In the vegetable garden, early hard work is finally paying off with more than lettuce and radishes. Peas and swiss chard should be ready for your 4th of July dinner, early beets can be pulled along with baby carrots (a good way to thin the bed, if you haven’t already). High heat will cause spring crops to bolt so pick now and share the bounty.
Empty water from saucers under plants after rains. It’s never a good idea to allow a plant to sit in even a small amount of water. Clean and refill birdbaths every two or three days. Empty anything else that may have sat out in the rain and collected water. Mosquitoes take just a week to go from egg to hungry biter
If you missed your Father’s Day pruning of plants such as chrysanthemum and asters, do it now and then again a week or so after the 4th of July. This leads to later flowers, but bushier plants with more blooms and a tidier habit. You can cut back balloon flower (Plactycodon) and bee balm (Monarda), dianthus, coneflower (Echinacea), foxglove (Digitalis), Helenium, and veronica. By pinching or trimming back one or two leaf sets of the plants at the front. You’ll get an early bloom from the untouched stems at the rear and a later, bushier bloom from the remainder. It will your garden blooming stronger, longer.
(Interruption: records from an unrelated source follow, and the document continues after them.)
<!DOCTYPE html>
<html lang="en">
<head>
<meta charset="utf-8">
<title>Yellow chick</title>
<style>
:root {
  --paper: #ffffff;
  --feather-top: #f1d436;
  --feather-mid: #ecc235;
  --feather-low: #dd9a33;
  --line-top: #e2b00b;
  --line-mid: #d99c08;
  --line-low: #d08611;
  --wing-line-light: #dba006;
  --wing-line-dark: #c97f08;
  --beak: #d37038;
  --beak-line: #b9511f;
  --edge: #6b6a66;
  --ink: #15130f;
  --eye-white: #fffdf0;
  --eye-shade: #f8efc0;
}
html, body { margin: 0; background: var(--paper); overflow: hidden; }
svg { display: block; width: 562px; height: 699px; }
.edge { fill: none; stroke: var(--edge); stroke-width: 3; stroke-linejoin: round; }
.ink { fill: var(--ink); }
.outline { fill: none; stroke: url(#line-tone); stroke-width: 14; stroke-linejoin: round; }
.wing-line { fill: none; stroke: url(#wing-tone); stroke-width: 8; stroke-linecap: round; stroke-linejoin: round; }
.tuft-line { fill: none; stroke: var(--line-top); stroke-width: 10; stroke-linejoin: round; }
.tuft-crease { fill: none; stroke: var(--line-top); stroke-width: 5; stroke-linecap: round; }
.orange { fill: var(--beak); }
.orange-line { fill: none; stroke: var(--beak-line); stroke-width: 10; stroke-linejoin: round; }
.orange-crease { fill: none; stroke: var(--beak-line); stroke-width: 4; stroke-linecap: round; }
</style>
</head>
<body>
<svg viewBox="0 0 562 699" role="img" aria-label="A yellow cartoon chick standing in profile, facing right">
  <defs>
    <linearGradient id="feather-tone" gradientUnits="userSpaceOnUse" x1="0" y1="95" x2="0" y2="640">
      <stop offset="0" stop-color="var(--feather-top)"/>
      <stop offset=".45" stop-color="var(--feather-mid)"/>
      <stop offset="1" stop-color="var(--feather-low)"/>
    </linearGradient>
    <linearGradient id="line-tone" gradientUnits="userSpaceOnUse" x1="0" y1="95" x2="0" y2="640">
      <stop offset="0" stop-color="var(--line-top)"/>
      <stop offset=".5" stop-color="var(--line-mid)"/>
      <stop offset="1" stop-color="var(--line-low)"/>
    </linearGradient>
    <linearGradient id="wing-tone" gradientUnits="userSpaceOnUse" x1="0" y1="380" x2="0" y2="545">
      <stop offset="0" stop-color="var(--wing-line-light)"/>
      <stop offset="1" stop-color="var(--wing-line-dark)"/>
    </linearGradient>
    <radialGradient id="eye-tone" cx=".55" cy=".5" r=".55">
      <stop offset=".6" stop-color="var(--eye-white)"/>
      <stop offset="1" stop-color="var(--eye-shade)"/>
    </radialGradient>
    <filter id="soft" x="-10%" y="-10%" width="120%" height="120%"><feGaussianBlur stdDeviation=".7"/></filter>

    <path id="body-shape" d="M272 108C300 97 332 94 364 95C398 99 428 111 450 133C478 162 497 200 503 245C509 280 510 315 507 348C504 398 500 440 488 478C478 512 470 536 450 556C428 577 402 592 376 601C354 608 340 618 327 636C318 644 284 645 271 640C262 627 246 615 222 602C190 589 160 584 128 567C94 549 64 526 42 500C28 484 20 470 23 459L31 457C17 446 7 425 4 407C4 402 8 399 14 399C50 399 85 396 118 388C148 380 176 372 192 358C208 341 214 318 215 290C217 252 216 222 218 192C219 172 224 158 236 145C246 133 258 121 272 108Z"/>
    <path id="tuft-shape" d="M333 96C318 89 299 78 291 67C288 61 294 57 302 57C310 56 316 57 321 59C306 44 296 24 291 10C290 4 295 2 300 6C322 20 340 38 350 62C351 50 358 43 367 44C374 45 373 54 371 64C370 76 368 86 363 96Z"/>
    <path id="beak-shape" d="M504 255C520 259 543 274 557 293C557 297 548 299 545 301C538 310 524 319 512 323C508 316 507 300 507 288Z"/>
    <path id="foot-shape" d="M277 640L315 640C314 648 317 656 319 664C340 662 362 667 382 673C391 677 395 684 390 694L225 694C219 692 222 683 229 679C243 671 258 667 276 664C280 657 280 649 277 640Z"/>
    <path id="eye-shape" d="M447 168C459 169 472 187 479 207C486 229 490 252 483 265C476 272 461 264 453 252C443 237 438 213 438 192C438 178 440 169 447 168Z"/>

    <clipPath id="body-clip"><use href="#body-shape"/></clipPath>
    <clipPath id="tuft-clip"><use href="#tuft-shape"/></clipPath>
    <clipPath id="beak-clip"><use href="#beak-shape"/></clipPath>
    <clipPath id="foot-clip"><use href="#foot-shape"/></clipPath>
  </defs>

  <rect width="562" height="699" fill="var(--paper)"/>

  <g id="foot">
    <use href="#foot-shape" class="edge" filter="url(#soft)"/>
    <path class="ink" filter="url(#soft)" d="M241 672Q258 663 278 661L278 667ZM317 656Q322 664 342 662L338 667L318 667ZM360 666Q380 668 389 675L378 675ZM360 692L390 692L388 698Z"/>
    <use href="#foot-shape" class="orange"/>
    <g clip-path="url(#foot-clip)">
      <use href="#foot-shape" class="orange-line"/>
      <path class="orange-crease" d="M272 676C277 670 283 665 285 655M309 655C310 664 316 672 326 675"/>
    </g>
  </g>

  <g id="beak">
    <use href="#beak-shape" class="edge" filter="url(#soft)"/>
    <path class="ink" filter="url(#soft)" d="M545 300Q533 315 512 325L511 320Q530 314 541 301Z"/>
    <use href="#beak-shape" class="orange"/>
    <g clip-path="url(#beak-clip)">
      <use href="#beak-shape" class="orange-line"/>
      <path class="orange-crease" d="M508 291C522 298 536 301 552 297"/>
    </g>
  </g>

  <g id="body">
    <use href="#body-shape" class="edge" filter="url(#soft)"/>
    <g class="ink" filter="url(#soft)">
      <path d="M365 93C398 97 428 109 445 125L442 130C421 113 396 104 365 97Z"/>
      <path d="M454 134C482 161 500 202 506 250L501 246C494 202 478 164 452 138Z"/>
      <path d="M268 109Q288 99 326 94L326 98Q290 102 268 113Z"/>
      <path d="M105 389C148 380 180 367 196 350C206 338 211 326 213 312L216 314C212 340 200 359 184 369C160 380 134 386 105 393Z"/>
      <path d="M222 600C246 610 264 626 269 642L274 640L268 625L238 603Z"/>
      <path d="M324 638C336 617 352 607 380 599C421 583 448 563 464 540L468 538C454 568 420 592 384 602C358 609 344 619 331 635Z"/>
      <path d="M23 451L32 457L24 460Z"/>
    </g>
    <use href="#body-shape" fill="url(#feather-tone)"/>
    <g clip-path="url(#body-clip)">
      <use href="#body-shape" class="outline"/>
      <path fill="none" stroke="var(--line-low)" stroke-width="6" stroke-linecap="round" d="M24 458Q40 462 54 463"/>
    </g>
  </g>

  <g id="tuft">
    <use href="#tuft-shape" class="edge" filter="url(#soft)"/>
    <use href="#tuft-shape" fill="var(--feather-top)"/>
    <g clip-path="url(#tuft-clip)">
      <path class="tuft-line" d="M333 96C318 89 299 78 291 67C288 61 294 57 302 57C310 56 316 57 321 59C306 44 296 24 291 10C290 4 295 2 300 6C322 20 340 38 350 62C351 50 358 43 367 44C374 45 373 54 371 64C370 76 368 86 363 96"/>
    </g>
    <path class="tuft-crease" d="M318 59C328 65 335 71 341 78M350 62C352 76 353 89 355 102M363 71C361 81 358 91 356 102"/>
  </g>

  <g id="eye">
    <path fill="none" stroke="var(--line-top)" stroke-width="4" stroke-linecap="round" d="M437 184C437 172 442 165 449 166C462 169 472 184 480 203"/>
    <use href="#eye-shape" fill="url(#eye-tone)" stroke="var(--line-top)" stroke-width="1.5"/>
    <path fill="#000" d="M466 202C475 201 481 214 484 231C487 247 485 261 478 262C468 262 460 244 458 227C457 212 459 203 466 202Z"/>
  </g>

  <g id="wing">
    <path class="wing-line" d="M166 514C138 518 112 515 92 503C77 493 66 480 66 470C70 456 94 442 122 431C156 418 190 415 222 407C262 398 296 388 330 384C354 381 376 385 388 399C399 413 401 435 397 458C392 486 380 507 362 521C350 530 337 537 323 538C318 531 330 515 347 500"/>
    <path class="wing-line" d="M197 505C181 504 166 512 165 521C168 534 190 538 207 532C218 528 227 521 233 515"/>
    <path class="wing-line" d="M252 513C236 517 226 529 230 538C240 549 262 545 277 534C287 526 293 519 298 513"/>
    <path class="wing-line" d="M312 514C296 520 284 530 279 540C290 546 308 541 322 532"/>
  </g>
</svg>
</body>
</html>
Columbines are many gardeners favorite early summer plants. They are not long-lived plants, but they are generous with their seed. When the flowers are done, cut back most, but not all of the seed heads. That way you’ll know that you will have more next year, and if they don’t always appear exactly where you want them, they transplant easily.
Your tomatoes, squash and melons will take off with the heat of July. Remember that corn uses a lot of nitrogen. Give it an application of nitrogen fertilizer (urea, fish emulsion, not milorganite on vegetables) after it reaches knee-high. Keep up with the weeds: they deprive your plants of everything they need—sun, space, water and nutrients.
June’s rains have washed nutrients out of the containers you planted in May. Adding a diluted liquid fertilizer will ensure that your plants keep growing/blooming into the fall. The more recently planted the container, the less likely you will need additional feedings. Many gardeners prefer weekly doses of diluted liquid fertilizer to the long-term pellets. That way you get to base the amount of food you give the containerized plants on the recent growing conditions.
If you are planning to go away for any period of time this summer, remember new trees, shrubs and perennials will need regular, deep watering throughout the summer and fall months to establish good root systems. Consider setting up drip hoses on timers or use ‘tree gators’ to ensuring the water continues to get where it is needed. Use rain gauges attached to the system to prevent wasting water (and overwatering plants) if we continue to get regular rains.